*EXERCISE DETAILS*. In the records below, find every line that contains "links" and list it.

=== Section Start ===

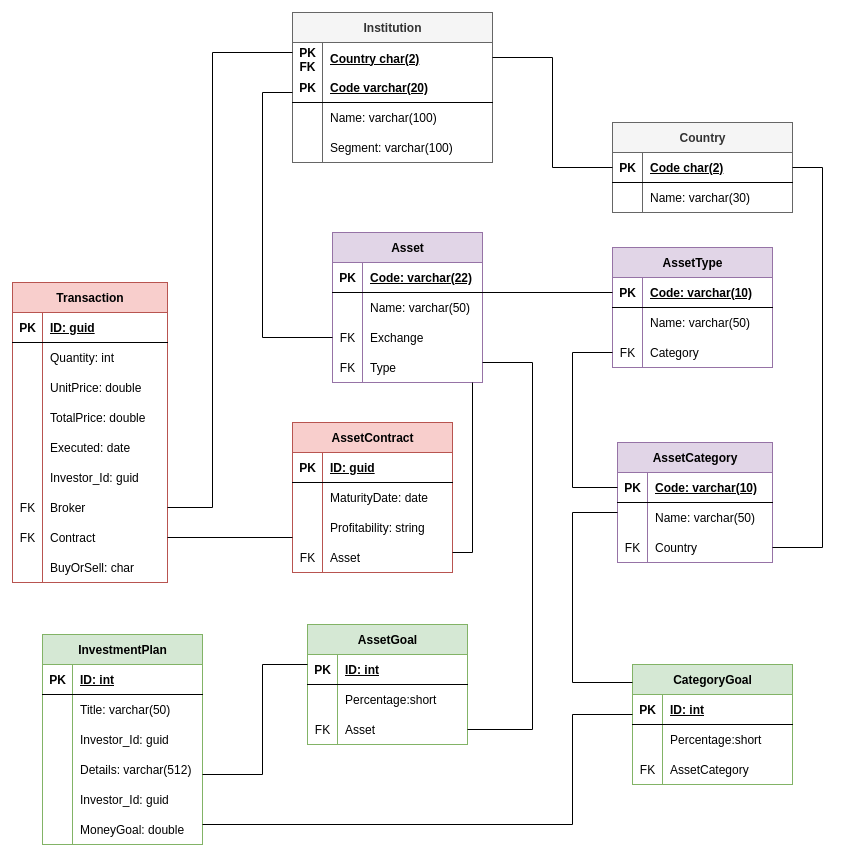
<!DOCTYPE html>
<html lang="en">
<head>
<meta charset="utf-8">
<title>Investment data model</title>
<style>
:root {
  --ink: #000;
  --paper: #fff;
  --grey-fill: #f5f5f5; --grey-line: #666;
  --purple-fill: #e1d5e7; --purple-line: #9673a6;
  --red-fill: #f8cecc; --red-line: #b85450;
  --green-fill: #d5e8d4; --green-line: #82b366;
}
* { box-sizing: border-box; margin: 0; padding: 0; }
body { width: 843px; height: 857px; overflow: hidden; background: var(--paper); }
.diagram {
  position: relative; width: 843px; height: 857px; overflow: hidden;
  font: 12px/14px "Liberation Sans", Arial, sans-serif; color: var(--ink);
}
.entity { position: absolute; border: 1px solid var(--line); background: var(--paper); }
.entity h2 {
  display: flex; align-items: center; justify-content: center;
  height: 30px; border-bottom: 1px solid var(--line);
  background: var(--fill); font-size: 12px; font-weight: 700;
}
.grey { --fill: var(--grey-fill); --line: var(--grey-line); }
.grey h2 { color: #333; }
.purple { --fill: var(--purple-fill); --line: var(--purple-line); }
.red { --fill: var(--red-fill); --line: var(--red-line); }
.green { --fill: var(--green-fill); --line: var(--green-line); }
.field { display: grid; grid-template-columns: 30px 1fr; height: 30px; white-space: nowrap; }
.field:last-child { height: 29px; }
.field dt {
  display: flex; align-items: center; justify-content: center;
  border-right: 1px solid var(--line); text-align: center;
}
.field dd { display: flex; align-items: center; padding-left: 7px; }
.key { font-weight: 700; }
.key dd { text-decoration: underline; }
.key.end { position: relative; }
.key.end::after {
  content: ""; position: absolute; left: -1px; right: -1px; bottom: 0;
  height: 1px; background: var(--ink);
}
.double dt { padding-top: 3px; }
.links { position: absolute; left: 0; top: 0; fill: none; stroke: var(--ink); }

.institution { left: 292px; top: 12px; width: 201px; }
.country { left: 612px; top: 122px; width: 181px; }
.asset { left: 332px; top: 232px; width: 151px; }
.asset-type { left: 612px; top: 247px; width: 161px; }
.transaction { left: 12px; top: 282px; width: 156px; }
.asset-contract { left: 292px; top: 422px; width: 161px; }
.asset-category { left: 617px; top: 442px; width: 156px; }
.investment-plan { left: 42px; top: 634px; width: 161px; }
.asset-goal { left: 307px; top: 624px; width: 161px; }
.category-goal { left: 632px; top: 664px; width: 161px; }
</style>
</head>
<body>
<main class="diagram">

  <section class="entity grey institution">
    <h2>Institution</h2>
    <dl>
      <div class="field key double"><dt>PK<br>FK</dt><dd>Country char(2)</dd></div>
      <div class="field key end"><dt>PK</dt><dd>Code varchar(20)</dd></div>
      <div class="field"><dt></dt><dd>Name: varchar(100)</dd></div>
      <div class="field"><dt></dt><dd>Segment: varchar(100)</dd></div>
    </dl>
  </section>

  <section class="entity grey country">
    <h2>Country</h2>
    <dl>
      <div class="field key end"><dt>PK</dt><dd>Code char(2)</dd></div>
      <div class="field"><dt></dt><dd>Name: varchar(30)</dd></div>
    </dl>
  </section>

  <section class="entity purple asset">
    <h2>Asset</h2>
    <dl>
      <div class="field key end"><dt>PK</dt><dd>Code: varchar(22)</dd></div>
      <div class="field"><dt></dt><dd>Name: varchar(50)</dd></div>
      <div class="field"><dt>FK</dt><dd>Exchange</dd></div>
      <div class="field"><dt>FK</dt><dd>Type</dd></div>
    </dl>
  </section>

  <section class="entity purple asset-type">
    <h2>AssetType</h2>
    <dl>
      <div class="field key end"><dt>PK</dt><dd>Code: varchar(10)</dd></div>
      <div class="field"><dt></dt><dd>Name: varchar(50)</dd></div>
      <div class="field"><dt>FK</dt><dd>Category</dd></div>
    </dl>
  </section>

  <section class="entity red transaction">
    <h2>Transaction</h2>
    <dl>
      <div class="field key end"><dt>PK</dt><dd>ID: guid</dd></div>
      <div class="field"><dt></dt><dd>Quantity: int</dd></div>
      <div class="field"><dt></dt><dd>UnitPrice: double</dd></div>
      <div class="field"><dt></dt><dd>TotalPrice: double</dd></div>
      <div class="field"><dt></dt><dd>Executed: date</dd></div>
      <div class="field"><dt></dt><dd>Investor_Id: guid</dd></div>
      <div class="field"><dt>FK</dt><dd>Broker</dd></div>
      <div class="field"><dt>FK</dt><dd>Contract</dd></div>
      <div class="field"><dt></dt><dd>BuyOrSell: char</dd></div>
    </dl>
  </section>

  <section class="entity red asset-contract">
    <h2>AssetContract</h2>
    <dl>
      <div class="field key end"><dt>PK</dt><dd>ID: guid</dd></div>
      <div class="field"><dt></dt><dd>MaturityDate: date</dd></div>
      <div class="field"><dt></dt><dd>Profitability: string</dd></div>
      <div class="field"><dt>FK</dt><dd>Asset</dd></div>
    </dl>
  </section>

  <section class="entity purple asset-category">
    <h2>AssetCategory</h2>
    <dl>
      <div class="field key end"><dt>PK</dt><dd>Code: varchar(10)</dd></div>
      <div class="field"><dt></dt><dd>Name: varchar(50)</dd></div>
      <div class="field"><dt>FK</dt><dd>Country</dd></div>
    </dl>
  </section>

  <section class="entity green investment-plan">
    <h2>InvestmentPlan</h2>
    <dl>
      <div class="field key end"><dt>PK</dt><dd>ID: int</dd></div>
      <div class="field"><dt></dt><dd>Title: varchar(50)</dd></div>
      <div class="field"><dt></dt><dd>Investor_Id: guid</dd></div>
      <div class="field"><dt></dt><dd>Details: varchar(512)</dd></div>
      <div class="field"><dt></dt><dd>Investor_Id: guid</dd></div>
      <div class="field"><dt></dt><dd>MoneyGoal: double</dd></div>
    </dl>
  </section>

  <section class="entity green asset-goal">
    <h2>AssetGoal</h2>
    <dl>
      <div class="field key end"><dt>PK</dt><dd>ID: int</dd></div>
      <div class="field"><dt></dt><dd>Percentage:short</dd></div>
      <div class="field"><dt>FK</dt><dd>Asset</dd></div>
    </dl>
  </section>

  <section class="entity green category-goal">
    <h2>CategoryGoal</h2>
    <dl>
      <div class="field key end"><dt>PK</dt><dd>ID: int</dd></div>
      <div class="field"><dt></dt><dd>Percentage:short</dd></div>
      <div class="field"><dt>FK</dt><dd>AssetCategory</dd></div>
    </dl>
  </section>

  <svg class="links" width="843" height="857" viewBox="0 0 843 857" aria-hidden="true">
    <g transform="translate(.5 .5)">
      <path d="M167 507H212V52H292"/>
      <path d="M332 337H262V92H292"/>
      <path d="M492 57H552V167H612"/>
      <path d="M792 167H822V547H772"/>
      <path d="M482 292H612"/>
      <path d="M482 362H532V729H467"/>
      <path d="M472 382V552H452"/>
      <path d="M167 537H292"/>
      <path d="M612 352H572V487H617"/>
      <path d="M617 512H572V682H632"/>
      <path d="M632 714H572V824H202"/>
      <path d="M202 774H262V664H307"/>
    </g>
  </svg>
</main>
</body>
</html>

=== Section End ===

*OUTPUT FOR THIS TASK*.
.links { position: absolute; left: 0; top: 0; fill: none; stroke: var(--ink); }
  <svg class="links" width="843" height="857" viewBox="0 0 843 857" aria-hidden="true">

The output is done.